Current Conditions:

Strong northwest winds damaged the snow in exposed terrain at upper elevations yesterday.  The wind ripped snow off windward slopes and built deep stiff drifts in fetch areas.  Yesterday in lots of exposed areas, you could easily walk on the hard scoured or drifted snow surface, hardly leaving a mark.  In fact in some places, you really had to dig your toes in just to stand up.  The copious new snow from last week, (over 5 inches of water at Tony Grove) is mostly supportable, allowing for good floatation.  Today you'll find easy trail-breaking and riding conditions almost anywhere and the best powder snow on sheltered mid-elevation slopes. 

There's 126 inches of snow on the ground at the Tony Grove Snotel site and 161 percent of normal water content.  It's currently 21 degrees at Tony Grove and 20 at 9500' at the Campbell Scientific weather station atop Logan Peak.  Ridge-top southwesterly winds are in the 15-20 mph range and are likely to increase ahead of the approaching storm.

Avalanche Conditions:
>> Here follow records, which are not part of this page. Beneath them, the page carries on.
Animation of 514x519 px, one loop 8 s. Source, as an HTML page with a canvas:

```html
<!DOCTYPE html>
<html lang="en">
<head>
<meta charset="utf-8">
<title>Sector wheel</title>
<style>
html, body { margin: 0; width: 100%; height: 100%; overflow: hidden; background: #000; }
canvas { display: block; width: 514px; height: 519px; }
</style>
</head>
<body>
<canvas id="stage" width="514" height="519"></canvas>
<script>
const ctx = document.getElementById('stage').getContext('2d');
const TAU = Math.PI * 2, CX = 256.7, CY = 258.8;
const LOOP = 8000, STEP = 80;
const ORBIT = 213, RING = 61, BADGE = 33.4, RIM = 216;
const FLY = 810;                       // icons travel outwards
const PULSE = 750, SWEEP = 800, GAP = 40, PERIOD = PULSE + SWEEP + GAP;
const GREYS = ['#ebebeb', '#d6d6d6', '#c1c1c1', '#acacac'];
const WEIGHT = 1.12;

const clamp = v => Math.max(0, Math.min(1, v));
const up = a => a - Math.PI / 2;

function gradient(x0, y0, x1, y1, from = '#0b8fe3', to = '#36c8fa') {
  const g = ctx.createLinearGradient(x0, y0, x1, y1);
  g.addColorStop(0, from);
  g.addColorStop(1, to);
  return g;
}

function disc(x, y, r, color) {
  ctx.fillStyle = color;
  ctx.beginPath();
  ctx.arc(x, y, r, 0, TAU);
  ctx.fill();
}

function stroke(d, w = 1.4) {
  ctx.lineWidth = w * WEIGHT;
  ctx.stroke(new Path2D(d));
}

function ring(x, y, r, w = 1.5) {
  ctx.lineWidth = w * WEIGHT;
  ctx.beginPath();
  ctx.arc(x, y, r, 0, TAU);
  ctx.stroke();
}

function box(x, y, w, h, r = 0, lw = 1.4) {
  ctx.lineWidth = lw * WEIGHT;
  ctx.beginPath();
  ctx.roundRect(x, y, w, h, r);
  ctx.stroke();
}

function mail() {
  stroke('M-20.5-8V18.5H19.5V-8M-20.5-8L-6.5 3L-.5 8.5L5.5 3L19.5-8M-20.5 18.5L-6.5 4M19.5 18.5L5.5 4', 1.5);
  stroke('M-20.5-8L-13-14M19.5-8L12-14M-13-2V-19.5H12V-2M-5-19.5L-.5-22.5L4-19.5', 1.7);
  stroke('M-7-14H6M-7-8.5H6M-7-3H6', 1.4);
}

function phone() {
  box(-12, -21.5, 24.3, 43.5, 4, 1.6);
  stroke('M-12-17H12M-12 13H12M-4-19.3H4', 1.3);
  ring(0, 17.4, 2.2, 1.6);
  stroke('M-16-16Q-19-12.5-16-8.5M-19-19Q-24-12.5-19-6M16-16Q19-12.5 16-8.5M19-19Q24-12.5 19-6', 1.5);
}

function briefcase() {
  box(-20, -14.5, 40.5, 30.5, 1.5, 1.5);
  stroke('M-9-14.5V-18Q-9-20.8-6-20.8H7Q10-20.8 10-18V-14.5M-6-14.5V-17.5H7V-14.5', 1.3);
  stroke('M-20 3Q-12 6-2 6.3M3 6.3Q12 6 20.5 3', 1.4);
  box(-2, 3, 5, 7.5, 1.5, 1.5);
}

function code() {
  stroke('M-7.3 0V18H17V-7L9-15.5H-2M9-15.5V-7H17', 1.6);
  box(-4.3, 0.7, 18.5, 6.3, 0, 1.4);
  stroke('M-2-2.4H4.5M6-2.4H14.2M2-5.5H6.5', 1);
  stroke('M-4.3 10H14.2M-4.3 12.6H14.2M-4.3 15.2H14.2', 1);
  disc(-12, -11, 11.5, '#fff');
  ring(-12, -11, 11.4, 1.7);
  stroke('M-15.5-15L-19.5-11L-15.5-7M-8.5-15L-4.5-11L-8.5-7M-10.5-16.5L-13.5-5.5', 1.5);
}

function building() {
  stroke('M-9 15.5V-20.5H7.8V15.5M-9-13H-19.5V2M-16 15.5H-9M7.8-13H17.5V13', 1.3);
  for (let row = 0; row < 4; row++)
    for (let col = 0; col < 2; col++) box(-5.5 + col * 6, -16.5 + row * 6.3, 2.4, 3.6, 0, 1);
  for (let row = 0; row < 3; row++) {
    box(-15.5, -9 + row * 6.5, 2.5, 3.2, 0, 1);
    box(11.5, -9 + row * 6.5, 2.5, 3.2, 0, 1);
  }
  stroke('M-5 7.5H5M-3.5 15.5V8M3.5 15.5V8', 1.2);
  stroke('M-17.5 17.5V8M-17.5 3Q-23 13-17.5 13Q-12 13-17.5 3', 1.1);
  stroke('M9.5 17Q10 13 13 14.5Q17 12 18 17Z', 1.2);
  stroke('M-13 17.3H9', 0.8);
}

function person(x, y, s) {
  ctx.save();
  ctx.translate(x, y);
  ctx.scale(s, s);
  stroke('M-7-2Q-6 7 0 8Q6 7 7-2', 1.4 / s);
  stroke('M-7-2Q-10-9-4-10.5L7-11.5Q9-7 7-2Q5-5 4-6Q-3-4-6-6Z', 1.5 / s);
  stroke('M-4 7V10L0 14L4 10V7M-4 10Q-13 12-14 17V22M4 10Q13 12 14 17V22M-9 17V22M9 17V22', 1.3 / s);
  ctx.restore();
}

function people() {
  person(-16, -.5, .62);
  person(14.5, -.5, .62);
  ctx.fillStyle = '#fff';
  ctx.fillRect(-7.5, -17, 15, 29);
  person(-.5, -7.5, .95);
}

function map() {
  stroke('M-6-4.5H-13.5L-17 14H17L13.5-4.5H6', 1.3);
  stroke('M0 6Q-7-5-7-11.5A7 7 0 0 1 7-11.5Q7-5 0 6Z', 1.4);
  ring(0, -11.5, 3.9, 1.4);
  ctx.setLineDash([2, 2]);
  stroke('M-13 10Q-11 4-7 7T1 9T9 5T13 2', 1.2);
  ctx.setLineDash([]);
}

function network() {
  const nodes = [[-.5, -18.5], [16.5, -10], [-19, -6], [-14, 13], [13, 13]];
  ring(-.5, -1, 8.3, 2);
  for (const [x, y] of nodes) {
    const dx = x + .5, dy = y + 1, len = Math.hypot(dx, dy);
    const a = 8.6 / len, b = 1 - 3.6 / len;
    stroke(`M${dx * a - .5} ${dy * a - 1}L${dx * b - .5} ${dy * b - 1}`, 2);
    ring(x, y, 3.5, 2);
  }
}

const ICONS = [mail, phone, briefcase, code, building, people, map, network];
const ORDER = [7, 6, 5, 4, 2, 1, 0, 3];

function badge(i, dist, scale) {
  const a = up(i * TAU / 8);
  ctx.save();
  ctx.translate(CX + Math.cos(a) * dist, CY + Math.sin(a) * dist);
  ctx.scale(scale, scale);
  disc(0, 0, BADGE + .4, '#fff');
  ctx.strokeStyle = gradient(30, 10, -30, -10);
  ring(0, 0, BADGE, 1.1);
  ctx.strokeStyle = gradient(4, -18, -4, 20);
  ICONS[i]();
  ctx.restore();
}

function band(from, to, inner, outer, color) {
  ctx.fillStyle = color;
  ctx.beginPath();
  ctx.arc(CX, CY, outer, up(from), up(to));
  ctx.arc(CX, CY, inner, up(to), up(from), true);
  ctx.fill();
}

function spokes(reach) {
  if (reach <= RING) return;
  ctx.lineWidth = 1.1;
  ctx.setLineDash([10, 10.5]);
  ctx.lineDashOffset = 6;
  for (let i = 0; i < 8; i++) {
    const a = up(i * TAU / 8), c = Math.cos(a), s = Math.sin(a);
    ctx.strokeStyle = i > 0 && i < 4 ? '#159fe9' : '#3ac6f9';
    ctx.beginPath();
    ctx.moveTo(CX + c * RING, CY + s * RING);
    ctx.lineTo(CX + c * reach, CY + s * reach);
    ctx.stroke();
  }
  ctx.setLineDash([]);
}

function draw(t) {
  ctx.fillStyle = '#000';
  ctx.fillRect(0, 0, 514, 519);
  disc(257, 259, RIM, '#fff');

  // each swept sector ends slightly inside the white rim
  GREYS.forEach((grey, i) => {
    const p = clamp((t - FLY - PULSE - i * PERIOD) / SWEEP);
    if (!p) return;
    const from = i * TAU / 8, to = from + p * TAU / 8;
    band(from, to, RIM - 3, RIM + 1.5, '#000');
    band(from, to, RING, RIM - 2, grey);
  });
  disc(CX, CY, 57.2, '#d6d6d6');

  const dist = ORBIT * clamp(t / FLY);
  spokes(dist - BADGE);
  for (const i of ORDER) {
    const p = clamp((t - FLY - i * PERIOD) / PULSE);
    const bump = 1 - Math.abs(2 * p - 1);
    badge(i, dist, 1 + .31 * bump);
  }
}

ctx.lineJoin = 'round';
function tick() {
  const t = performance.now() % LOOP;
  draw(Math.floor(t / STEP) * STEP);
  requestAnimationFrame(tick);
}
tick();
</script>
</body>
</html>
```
Yesterday's wind built sensitive wind-slabs on east and south facing slopes, and it cross-loaded drifts into fetch areas like gullies, rock outcroppings, and sub-ridges.  I triggered significant shooting cracks in a big drift on a low-angled east facing slope at about 9000'.  Respectful of the potential for ugly hard-slab avalanches elsewhere, I gave the stubborn drifts a lot of room.  Hard slabs have a tendency to sometimes let you get well out on them before releasing.  Although I suspect that these drifts are better bonded and less active today than yesterday, you should be wary of chalky looking, hollow sounding, and stiff feeling wind deposits on steep slopes.  East and southeast facing slopes received the most loading, and some of these have a suspect buried layer consisting of weak sugary snow associated with a thin sun-crust. 

If the sun's warmth is trapped by some high clouds today, rapid warming caused by green-housing could easily be an issue.  Very warm temperatures fed by a southerly wind are likely even at high elevations.  As all the fresh new snow is initially warmed, the surface could get saturated, and wet avalanches will be increasingly possible.  Spontaneous roller balls or wet activity are signs of increasing danger, and you should move off slopes that get moist and sloppy.

Bottom Line:

There's a MODERATE danger in the backcountry, with avalanches possible on wind-drifted slopes steeper than about 35 degrees.  Avalanches on some steep slopes could step down into buried weak layers and be large and dangerous.  With warm temperatures and a possible greenhouse effect, the danger of wet new-snow avalanches could rise to MODERATE on steep slopes with saturated surface snow.

General Information: 

For a list of our upcoming classes and awareness talks, go to our Education page . For a list of recent avalanches in  the regional backcountry go to Avalanche List.  Snow nerds, check out the new Snow Profiles page.  You may enjoy our Images Page.

Please send backcountry observations to [email protected] or leave a message at 755-3638, especially if you see or trigger an avalanche in the backcountry. We really want to hear from you, even if you think your observation is unimportant.    The information you provide may save lives...

 I will update this advisory again on Sunday morning by about 7:00.

The information in this advisory is from the U.S. Forest Service, which is solely responsible for its content.  This advisory describes general avalanche conditions and local variations always occur. 


National Weather Service - Salt Lake City - Snow.